- Items from a data source:
^^^^^^^^^^^^^^^^
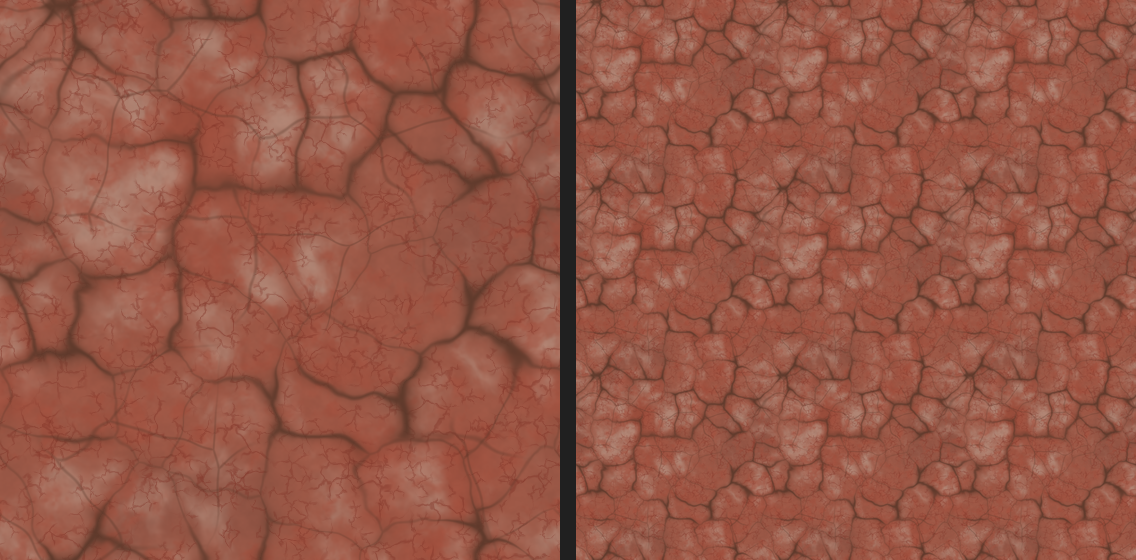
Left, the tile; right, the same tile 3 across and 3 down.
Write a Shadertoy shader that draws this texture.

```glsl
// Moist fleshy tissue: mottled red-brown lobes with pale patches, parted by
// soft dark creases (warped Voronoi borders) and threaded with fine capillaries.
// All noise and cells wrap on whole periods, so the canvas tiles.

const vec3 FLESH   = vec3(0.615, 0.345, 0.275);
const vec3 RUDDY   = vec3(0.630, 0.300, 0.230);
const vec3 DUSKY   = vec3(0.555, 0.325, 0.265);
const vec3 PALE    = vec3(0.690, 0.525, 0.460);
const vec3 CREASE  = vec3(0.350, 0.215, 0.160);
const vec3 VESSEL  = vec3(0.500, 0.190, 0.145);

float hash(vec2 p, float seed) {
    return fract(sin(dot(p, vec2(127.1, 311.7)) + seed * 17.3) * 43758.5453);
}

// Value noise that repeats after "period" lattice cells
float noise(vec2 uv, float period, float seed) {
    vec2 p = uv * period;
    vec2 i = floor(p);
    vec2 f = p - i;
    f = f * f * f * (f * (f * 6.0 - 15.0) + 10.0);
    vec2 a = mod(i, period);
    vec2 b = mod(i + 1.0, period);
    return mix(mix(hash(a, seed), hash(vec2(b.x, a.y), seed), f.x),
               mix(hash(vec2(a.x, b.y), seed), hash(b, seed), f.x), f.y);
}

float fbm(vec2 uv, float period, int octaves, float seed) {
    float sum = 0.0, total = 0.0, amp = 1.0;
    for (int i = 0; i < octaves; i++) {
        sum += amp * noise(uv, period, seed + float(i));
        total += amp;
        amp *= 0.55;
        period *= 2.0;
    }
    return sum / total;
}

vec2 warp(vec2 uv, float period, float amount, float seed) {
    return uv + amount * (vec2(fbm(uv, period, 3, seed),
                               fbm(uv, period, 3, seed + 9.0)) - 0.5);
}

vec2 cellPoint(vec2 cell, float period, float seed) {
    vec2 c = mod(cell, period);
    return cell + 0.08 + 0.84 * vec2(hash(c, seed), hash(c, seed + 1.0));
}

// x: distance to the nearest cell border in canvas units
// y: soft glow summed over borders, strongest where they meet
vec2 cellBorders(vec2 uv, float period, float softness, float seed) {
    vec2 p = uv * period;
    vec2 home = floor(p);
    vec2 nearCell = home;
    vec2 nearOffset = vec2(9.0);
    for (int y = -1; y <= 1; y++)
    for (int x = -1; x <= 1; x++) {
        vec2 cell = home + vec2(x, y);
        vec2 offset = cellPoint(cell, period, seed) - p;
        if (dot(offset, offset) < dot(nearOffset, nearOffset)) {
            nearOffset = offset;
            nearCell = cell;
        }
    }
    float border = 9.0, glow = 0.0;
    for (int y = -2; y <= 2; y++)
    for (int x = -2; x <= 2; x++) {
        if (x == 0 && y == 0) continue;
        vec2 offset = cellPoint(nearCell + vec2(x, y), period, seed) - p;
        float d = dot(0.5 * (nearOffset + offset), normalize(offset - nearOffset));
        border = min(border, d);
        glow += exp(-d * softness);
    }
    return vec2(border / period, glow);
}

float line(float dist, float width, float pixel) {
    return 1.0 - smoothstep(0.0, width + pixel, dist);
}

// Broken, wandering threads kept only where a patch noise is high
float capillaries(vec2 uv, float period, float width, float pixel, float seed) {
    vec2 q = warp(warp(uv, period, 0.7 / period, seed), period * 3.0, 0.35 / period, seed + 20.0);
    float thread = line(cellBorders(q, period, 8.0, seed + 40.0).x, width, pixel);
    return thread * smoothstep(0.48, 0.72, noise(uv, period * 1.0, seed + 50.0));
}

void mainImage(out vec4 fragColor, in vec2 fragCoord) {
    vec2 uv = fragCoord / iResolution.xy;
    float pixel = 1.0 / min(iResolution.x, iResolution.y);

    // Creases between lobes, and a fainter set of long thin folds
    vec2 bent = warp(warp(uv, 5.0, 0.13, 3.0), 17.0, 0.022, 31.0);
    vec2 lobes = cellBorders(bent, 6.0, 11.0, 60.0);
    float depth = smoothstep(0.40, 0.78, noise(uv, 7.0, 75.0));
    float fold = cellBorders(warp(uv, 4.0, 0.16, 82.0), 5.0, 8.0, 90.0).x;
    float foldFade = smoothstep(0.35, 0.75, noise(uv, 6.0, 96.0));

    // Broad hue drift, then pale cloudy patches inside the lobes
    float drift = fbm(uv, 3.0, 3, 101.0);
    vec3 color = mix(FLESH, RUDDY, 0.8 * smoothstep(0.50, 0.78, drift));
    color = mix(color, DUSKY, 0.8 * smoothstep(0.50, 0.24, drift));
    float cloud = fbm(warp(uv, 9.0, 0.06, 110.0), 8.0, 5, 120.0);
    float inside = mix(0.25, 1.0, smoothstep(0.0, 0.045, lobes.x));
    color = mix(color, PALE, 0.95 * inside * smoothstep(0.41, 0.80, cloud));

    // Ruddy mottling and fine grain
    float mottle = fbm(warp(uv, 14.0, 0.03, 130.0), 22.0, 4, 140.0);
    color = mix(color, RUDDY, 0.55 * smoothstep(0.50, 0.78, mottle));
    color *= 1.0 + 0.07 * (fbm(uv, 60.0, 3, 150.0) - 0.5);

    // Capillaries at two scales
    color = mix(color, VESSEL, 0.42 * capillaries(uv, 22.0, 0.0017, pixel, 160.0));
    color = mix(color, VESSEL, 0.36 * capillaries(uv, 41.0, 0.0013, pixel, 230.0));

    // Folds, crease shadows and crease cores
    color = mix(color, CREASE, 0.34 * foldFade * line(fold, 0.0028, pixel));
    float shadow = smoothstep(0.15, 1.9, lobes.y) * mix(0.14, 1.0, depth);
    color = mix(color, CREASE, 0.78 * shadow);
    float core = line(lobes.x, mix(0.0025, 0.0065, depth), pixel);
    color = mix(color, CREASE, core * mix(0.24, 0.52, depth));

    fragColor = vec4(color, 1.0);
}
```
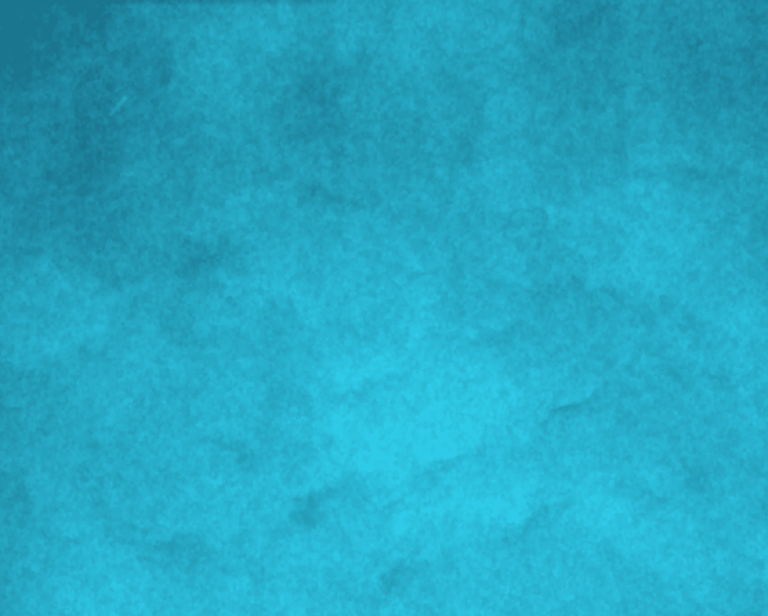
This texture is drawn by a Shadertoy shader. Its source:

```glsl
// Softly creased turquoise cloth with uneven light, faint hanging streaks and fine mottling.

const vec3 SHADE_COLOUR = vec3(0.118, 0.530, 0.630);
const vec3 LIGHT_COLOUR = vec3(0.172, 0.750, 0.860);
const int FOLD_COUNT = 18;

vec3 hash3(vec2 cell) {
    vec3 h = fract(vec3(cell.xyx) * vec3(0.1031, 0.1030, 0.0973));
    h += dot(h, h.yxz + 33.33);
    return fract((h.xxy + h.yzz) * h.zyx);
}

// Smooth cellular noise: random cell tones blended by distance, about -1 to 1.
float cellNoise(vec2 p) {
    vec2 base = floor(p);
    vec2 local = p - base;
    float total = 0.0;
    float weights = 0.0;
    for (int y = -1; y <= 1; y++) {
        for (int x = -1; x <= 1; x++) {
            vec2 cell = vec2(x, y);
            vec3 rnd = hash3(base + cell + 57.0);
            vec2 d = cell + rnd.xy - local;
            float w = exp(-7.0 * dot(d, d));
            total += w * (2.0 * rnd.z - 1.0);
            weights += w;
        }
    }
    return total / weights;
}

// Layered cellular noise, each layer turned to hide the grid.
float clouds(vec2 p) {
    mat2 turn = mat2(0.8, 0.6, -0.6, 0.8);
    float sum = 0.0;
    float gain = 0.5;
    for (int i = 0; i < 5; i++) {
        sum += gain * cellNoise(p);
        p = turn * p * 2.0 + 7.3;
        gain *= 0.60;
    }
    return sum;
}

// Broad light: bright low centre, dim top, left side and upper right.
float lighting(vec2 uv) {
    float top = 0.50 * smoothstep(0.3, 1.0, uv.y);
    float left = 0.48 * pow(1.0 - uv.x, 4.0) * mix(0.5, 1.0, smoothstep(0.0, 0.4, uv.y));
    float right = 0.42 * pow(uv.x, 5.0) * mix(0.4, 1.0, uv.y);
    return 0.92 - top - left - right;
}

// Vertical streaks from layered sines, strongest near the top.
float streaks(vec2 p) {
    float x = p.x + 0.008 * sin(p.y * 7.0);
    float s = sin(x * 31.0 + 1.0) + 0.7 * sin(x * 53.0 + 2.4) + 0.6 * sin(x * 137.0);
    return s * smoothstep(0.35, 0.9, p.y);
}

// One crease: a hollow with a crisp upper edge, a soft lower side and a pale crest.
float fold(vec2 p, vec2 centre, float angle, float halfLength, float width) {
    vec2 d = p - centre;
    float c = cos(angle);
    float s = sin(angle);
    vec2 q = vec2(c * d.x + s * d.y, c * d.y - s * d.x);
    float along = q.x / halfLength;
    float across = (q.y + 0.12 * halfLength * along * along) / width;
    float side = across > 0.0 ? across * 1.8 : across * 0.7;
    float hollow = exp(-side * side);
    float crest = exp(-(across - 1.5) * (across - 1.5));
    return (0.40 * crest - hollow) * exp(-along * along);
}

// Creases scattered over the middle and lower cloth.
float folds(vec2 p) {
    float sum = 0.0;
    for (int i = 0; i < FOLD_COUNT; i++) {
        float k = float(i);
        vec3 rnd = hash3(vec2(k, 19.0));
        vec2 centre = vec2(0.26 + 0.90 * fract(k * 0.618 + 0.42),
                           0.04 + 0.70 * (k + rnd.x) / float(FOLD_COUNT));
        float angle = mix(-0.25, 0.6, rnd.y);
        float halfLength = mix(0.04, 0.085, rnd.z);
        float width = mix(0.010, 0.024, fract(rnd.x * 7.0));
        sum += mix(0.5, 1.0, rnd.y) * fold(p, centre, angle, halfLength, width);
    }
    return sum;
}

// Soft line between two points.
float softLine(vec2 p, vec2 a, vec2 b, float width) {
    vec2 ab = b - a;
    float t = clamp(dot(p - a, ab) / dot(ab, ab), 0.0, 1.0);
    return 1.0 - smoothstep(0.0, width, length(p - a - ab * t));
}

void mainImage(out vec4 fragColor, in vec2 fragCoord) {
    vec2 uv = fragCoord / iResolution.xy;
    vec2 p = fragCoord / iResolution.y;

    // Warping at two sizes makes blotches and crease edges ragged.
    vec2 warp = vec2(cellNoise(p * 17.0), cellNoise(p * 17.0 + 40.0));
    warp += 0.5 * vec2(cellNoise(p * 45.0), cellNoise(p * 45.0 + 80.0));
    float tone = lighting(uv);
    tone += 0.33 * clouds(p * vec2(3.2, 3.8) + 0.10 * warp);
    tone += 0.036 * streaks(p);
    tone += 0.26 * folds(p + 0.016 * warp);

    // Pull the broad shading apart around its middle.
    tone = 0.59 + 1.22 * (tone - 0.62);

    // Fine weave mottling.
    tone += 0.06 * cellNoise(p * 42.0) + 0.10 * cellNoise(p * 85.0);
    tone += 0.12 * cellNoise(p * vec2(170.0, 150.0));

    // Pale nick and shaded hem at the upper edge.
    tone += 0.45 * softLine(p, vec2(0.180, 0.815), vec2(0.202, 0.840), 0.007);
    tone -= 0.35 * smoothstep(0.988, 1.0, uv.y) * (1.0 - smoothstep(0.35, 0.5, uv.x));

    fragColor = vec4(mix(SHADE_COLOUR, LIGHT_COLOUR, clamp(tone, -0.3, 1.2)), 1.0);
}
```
^^^^^^^^^^^^^^^^
Show every line above in which the word "VESSEL" is found.

const vec3 VESSEL  = vec3(0.500, 0.190, 0.145);
    color = mix(color, VESSEL, 0.42 * capillaries(uv, 22.0, 0.0017, pixel, 160.0));
    color = mix(color, VESSEL, 0.36 * capillaries(uv, 41.0, 0.0013, pixel, 230.0));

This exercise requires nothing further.